(Collected data)
+===+

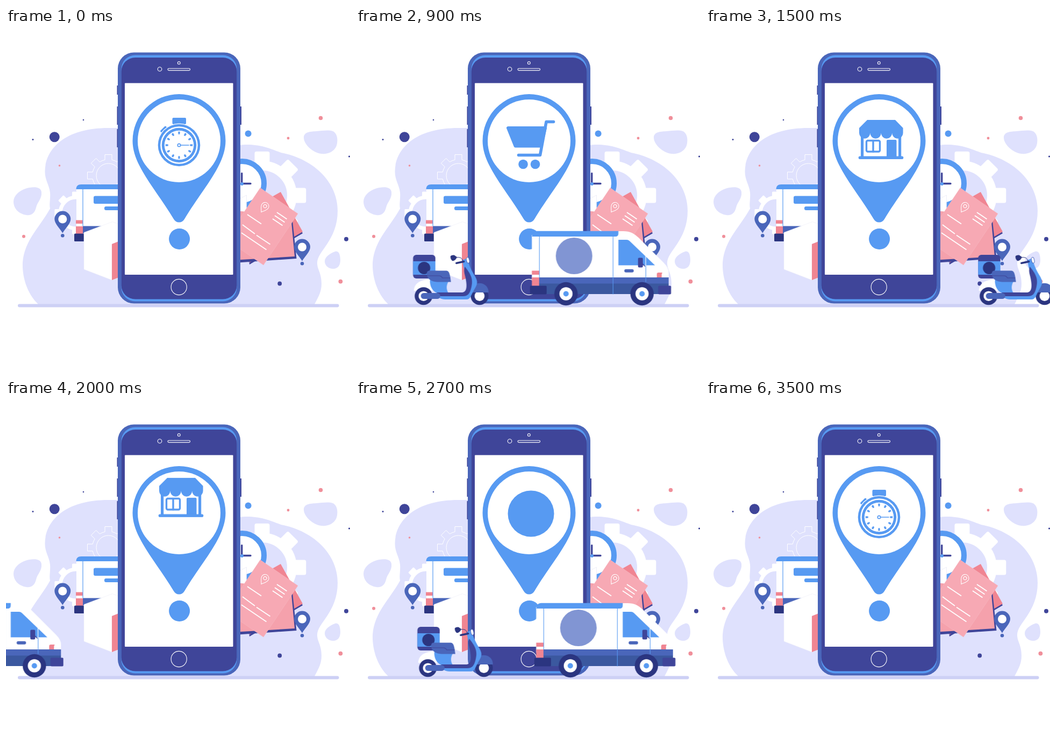
Animation, 640 px wide and 640 px high, one loop 3600 ms. Source, as an HTML page:

```html
<!DOCTYPE html>
<html lang="en">
<head>
<meta charset="utf-8">
<title>Delivery</title>
<style>
  html, body { margin: 0; width: 100%; height: 100%; overflow: hidden; background: #fff; }
  svg { display: block; width: 100vw; height: 100vh; }
  .lilac { fill: #dfe1fd; }
  .steel { fill: #4a66ba; }
  .sky { fill: #579af2; }
  .ink { fill: #3f4599; }
  .navy { fill: #2b3580; }
  .rose { fill: #f08592; }
  .white { fill: #fff; }
  .line { fill: none; stroke: #fff; }
  .skyline { fill: none; stroke: #579af2; stroke-linecap: round; stroke-linejoin: round; }

  #traffic { animation: drive 3600ms linear infinite; }
  #strip { animation: swap 3600ms ease-in-out infinite; }

  /* two passes per loop, the second a little quicker */
  @keyframes drive {
    0% { transform: translateX(-275px); }
    11.111% { transform: translateX(0); }
    16.667% { transform: translateX(128.5px); }
    25% { transform: translateX(320px); }
    41.667% { transform: translateX(720px); }
    47.222% { transform: translateX(850px); }
    49.4% { transform: translateX(905px); }
    49.45% { transform: translateX(-304px); }
    50% { transform: translateX(-300px); }
    63.889% { transform: translateX(51.5px); }
    66.667% { transform: translateX(129.5px); }
    75% { transform: translateX(328px); }
    83.333% { transform: translateX(548px); }
    94.444% { transform: translateX(822px); }
    97.222% { transform: translateX(890px); }
    100% { transform: translateX(960px); }
  }
  @keyframes swap {
    0%, 2.778% { transform: translateY(0); }
    12.778%, 27.778% { transform: translateY(-160px); }
    37.778%, 52.778% { transform: translateY(-320px); }
    62.778%, 75% { transform: translateY(-480px); }
    83.333%, 100% { transform: translateY(-640px); }
  }
</style>
</head>
<body>
<svg viewBox="0 0 640 640">
  <defs>
    <clipPath id="lens"><circle cx="322" cy="210" r="77"/></clipPath>
    <g id="place">
      <path class="steel" d="M0 26C-5 17-15 9-15 0A15 15 0 0 1 15 0C15 9 5 17 0 26Z"/>
      <circle class="white" r="8"/>
      <circle class="steel" cy="30.8" r="3.3"/>
    </g>
    <g id="watch">
      <rect class="sky" x="309.5" y="167" width="25.5" height="12" rx="2"/>
      <rect class="sky" x="-7" y="-5" width="14" height="12" rx="1.5" transform="translate(295 190.500) rotate(-45)"/>
      <circle class="white" cx="322" cy="218" r="40.500"/>
      <circle class="sky" cx="322" cy="218" r="39.300"/>
      <circle class="white" cx="322" cy="218" r="34.800"/>
      <circle class="sky" cx="322" cy="218" r="32.200"/>
      <circle class="white" cx="322" cy="218" r="27.300"/>
      <circle class="skyline" cx="322" cy="218" r="22.700" stroke-width="5" style="stroke-linecap:butt" pathLength="120" stroke-dasharray="2.800 7.200" stroke-dashoffset="1.400"/>
      <path class="skyline" stroke-width="1.600" d="M325 218H340"/>
      <circle class="skyline" cx="322" cy="218" r="2.700" stroke-width="1.700"/>
    </g>
  </defs>

  <path class="lilac" d="M60 514C40 495 30 465 31 437C34 395 62 372 82 336C80 328 83 318 82 306C80 290 72 283 72.500 266C73 225 110 186 190 186H320V514Z"/>
  <path class="lilac" d="M320 514V225H420C430 217 440 217 448 217C475 217 490 224 512 232C570 243 617 285 617 340C617 395 579 415 579 437C579 450 587 455 587 476C587 492 580 502 574 514Z"/>
  <path class="lilac" d="M14 323C14 312 24 303 36 299C48 295 66 294 66 306C67 318 58 324 56 334C53 346 46 349 38 348C24 346 14 336 14 323Z"/>
  <path class="lilac" d="M554 204C554 193 566 193 577 192C590 191 600 189 608 192C617 196 618 210 615 219C610 231 598 235 587 234C570 232 554 216 554 204Z"/>
  <path class="lilac" d="M593 434C593 426 603 419 612 416C620 413 622 424 622 432C622 443 616 448 609 448C600 448 593 442 593 434Z"/>
  <g id="dots"></g>
  <rect x="22" y="513.500" width="597.500" height="6" rx="3" fill="#cdd0f5"/>
  <g id="gears"></g>

  <!-- clock -->
  <circle cx="439" cy="289" r="41" fill="#fff" stroke="#579af2" stroke-width="10"/>
  <path d="M438.700 270.500V289.500H455" fill="none" stroke="#3f4599" stroke-width="3.400" stroke-linecap="round"/>
  <circle class="sky" cx="439" cy="290" r="3"/>
  <path class="white" d="M430 320L447.500 311V380L430 387Z" stroke="#e4e5f3" stroke-width=".6"/>

  <!-- papers -->
  <path class="ink" d="M442 348L512 309L552 382L453 440Z"/>
  <path class="rose" d="M440 345L511 305L552 379L453 436.500Z"/>
  <path class="ink" d="M430 346L533 358L540.500 429L432 436.500Z"/>
  <path d="M428 340L530 350L537 425L430 431.500Z" fill="#f5a1ac"/>
  <path d="M473 297.500L543 345.500L479 441L409 393Z" fill="#f7a9b4" stroke="#f5b9c1" stroke-width=".6"/>
  <path class="line" stroke-width="1.900" d="M449 347L475 364.500M504 343L522.500 355.500M500 349L518.500 361.500M496 355L514.500 367.500M440 366L463 383M466 385.500L491.500 402.500M438 381L484.500 412.500"/>
  <g class="line" transform="translate(482 331.500) rotate(33)" stroke-width="1.100">
    <path d="M0 13C-3 8-7 5-7 0A7 7 0 0 1 7 0C7 5 3 8 0 13Z"/><circle r="3"/>
  </g>

  <!-- parked van tail and parcel -->
  <path class="white" d="M131 296H215V385H131Z"/>
  <path class="sky" d="M130.500 300C130.500 294 134 291 140 291H215V300Z"/>
  <rect class="sky" x="163" y="312.500" width="55" height="14.500" rx="3"/>
  <rect class="sky" x="183" y="332" width="35" height="7" rx="3"/>
  <path class="rose" d="M130 357.500H143V364H130ZM130 369H143V383H130Z"/>
  <path class="steel" d="M143 368.500H215V382H143Z"/>
  <path class="skyline" stroke-width="1.200" d="M143 300V368"/>
  <rect class="navy" x="127" y="382.500" width="20" height="14.500" rx="1.500"/>
  <path class="white" d="M145 380.500L198 360.500L250 380L197 402V469L145 449Z" stroke="#ecedf8" stroke-width=".6"/>
  <path class="rose" d="M197 402L250 381V448L197 469Z"/>

  <use href="#place" x="105.300" y="355.500"/>
  <use href="#place" x="551" y="407.500"/>

  <!-- phone -->
  <path class="ink" d="M206.500 107h4v17h-4zM206.500 146h4v34h-4zM206.500 188h4v34h-4zM434 146h4v34h-4z"/>
  <rect class="steel" x="208" y="45.500" width="228" height="467" rx="30"/>
  <rect class="sky" x="214.500" y="50.500" width="215" height="458" rx="26"/>
  <rect class="ink" x="214.500" y="55" width="215" height="449.500" rx="26"/>
  <rect class="white" x="221" y="102.500" width="201.500" height="356.500" rx="1"/>
  <g class="line" stroke-width="1.100">
    <circle cx="286" cy="76.500" r="3.800"/>
    <rect x="301" y="75.300" width="41.500" height="3.600" rx="1.800"/>
    <circle cx="321.800" cy="64.900" r="2.400"/>
    <circle cx="321.700" cy="482" r="14.600"/>
  </g>
  <path class="sky" d="M235.500 210A86.500 87 0 0 1 408.500 210C408.500 255 366 299 332 355.500Q328.500 361.500 322 361.500Q315.500 361.500 312 355.500C278 299 235.500 255 235.500 210Z"/>
  <circle class="white" cx="322" cy="210" r="77"/>
  <circle class="sky" cx="322.600" cy="392.400" r="19.500"/>

  <!-- icons -->
  <g clip-path="url(#lens)">
    <g id="strip">
      <use href="#watch"/>
      <g transform="translate(0 160)">
        <path class="sky" d="M283 186H352L344 219.500H296.500Z" stroke="#579af2" stroke-width="6" stroke-linejoin="round"/>
        <path class="skyline" stroke-width="5.600" d="M367.500 174.500H354L342.500 236.500H302.500"/>
        <circle class="sky" cx="311" cy="253.500" r="8.800"/><circle class="sky" cx="333.500" cy="253.500" r="8.800"/>
      </g>
      <g transform="translate(0 320)">
        <path class="sky" d="M300 171H352L366.600 186V195.500A10.200 10.200 0 0 1 346.200 195.500A10.200 10.200 0 0 1 325.800 195.500A10.200 10.200 0 0 1 305.400 195.500A10.200 10.200 0 0 1 285 195.500V186Z"/>
        <path class="sky" d="M288 200h5.200v40H288zM358 200h5.200v40H358zM336 240V210Q336 208 338 208H352.500Q354.500 208 354.500 210V240Z"/>
        <rect class="sky" x="283.700" y="238.500" width="83.600" height="5.600" rx="2.800"/>
        <rect class="skyline" x="298.500" y="209.500" width="25" height="20.500" rx="2.500" stroke-width="3.400"/>
        <path class="skyline" stroke-width="3.400" d="M311 210V230"/>
      </g>
      <circle class="sky" cx="325.500" cy="691.500" r="43"/>
      <use href="#watch" y="640"/>
    </g>
  </g>

  <g id="traffic">
    <!-- van -->
    <path class="white" d="M6.500 385H157V378H176C190 378 196 382 205 390L252 437Q261 446 261 455V470H6.500Z"/>
    <path class="sky" d="M7 388C7 381 10 377.700 16 377.700H167.500V382Q167.500 388 162 388Z"/>
    <circle cx="85" cy="424" r="34" fill="#8195d3"/>
    <path class="sky" d="M167.500 394H183Q186 394 188 396L235.500 441.500H167.500Z"/>
    <path class="steel" d="M20 464H261V476H20Z"/>
    <path d="M20 475.500H261V495H20Z" fill="#3b589f"/>
    <path class="skyline" stroke-width="1.100" d="M20.500 388V464M157.500 388V495M218.500 442V472"/>
    <path class="line" stroke-width="1.200" d="M218.300 424V442"/>
    <path d="M211 437L217 443.500" stroke="#3f4599" stroke-width="1.500"/>
    <rect class="ink" x="204" y="427.500" width="9" height="18" rx="2"/>
    <rect class="steel" x="178.500" y="448.700" width="17.500" height="6" rx="3"/>
    <path class="rose" d="M6.500 451.500H20V459H6.500ZM6.500 464H20V480H6.500ZM239 464V458Q239 455 242 455H249V464Z"/>
    <path class="white" d="M248 464V459Q248 455 252 455H261V464Z"/>
    <rect class="navy" x="3" y="479.500" width="31" height="16" rx="2"/>
    <rect class="ink" x="241.500" y="479.500" width="24" height="16" rx="2"/>
    <g id="wheel">
      <circle class="navy" cx="70" cy="494.500" r="21.700"/>
      <circle class="white" cx="70" cy="494.500" r="12.200"/>
      <circle class="sky" cx="70" cy="494.500" r="5"/>
    </g>
    <use href="#wheel" x="141.500"/>

    <!-- scooter -->
    <g transform="translate(-320 0)">
      <path class="white" d="M107 489C107 475 120 467 139 468L142 489Z"/>
      <g id="tyre">
        <circle class="navy" cx="125" cy="498.700" r="16.500"/>
        <circle class="white" cx="125" cy="498.700" r="9.300"/>
      </g>
      <use href="#tyre" x="104.200"/>
      <path class="steel" d="M212 492C212 469 246 469 246 492Z"/>
      <path class="sky" d="M137 468H174C167 476 166 486 172 494H152C141 490 136 480 137 468Z"/>
      <path class="sky" d="M197 432L207 428C209 440 212 447 219 459C228 473 225 477 218 489C213 498 212 505 205 505H165C157 505 152 501 150 497H200C210 488 214 470 200 447Z"/>
      <path class="ink" d="M202 444C212 457 218 466 214 482C211 495 207 499 198 499H150V492H196C205 492 206 482 204 470C203 460 198 453 202 444Z"/>
      <rect class="steel" x="120" y="493" width="36" height="11" rx="5.500"/>
      <rect class="ink" x="105.500" y="422" width="41.500" height="44" rx="6"/>
      <path class="sky" d="M105.500 434H147V459H105.500Z"/>
      <circle class="navy" cx="126" cy="446.500" r="11.500"/>
      <path class="steel" d="M136 451.500H167C173 451.500 174 458 176 472.500H150C139 472 131 466 131 457Q131 451.500 136 451.500Z"/>
      <path d="M131 461H154Q158 461 160 465H175" fill="none" stroke="#3f4599" stroke-width="1.200"/>
      <path class="navy" d="M175 425Q176 422 182 422.500L187 426Q185 433 179 433.500Q175 431 175 425Z"/>
      <path d="M186 427Q196 425 198 433" fill="none" stroke="#2b3580" stroke-width="1"/>
      <path d="M186 437.500L200 434.500" stroke="#2b3580" stroke-width="3.400" stroke-linecap="round"/>
      <ellipse cx="207.500" cy="432" rx="2.600" ry="5.500" transform="rotate(-12 207.500 432)" fill="#fff" stroke="#4a66ba" stroke-width="1"/>
    </g>
  </g>
</svg>
<script>
  const add = (id, markup) => document.getElementById(id).insertAdjacentHTML('beforeend', markup);

  const dots = {
    '#3f4599': [[90.2, 202.8, 9.5], [50, 207.5, 1.5], [144, 171, 1.3], [638.5, 239, 1.6], [633, 392.8, 4], [509.2, 475.5, 3.9]],
    '#579af2': [[450.6, 196.4, 6]],
    '#f08f9a': [[585.5, 167.5, 3.8], [525, 205, 2.4], [99.5, 256, 1.8], [33, 387.8, 3], [622.4, 471.6, 3.9]]
  };
  for (const [fill, list] of Object.entries(dots))
    for (const [x, y, r] of list) add('dots', `<circle cx="${x}" cy="${y}" r="${r}" fill="${fill}"/>`);

  // Eight teeth of width w reaching from radius r out to R, around a round hole.
  function gear(cx, cy, r, R, w, hole, style) {
    const at = (rad, a) => `${(cx + rad * Math.cos(a)).toFixed(2)} ${(cy + rad * Math.sin(a)).toFixed(2)}`;
    const inner = Math.asin(w / 2 / r), outer = Math.asin(w / 2 / R);
    let d = '';
    for (let i = 0; i < 8; i++) {
      const a = i * Math.PI / 4;
      d += i ? `A${r} ${r} 0 0 1 ${at(r, a - inner)}` : `M${at(r, -inner)}`;
      d += `L${at(R, a - outer)}L${at(R, a + outer)}L${at(r, a + inner)}`;
    }
    d += `A${r} ${r} 0 0 1 ${at(r, -inner)}Z`;
    d += `M${cx - hole} ${cy}a${hole} ${hole} 0 1 0 ${2 * hole} 0a${hole} ${hole} 0 1 0 ${-2 * hole} 0Z`;
    add('gears', `<path d="${d}" fill-rule="evenodd" stroke="#fff" stroke-linejoin="round" ${style}/>`);
  }
  gear(190.5, 274.5, 30, 39.5, 13, 22.5, 'fill="none" stroke-width="1"');
  gear(130, 344, 31, 38.5, 11, 27, 'fill="#fff" stroke-width="3"');
  gear(476.5, 311.5, 61, 79, 21, 50, 'fill="#fff" stroke-width="7"');
</script>
</body>
</html>
```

+===+

Instructions for the task: Report all lines of the data that include the word "body".

Answer to this problem:
  html, body { margin: 0; width: 100%; height: 100%; overflow: hidden; background: #fff; }
<body>
</body>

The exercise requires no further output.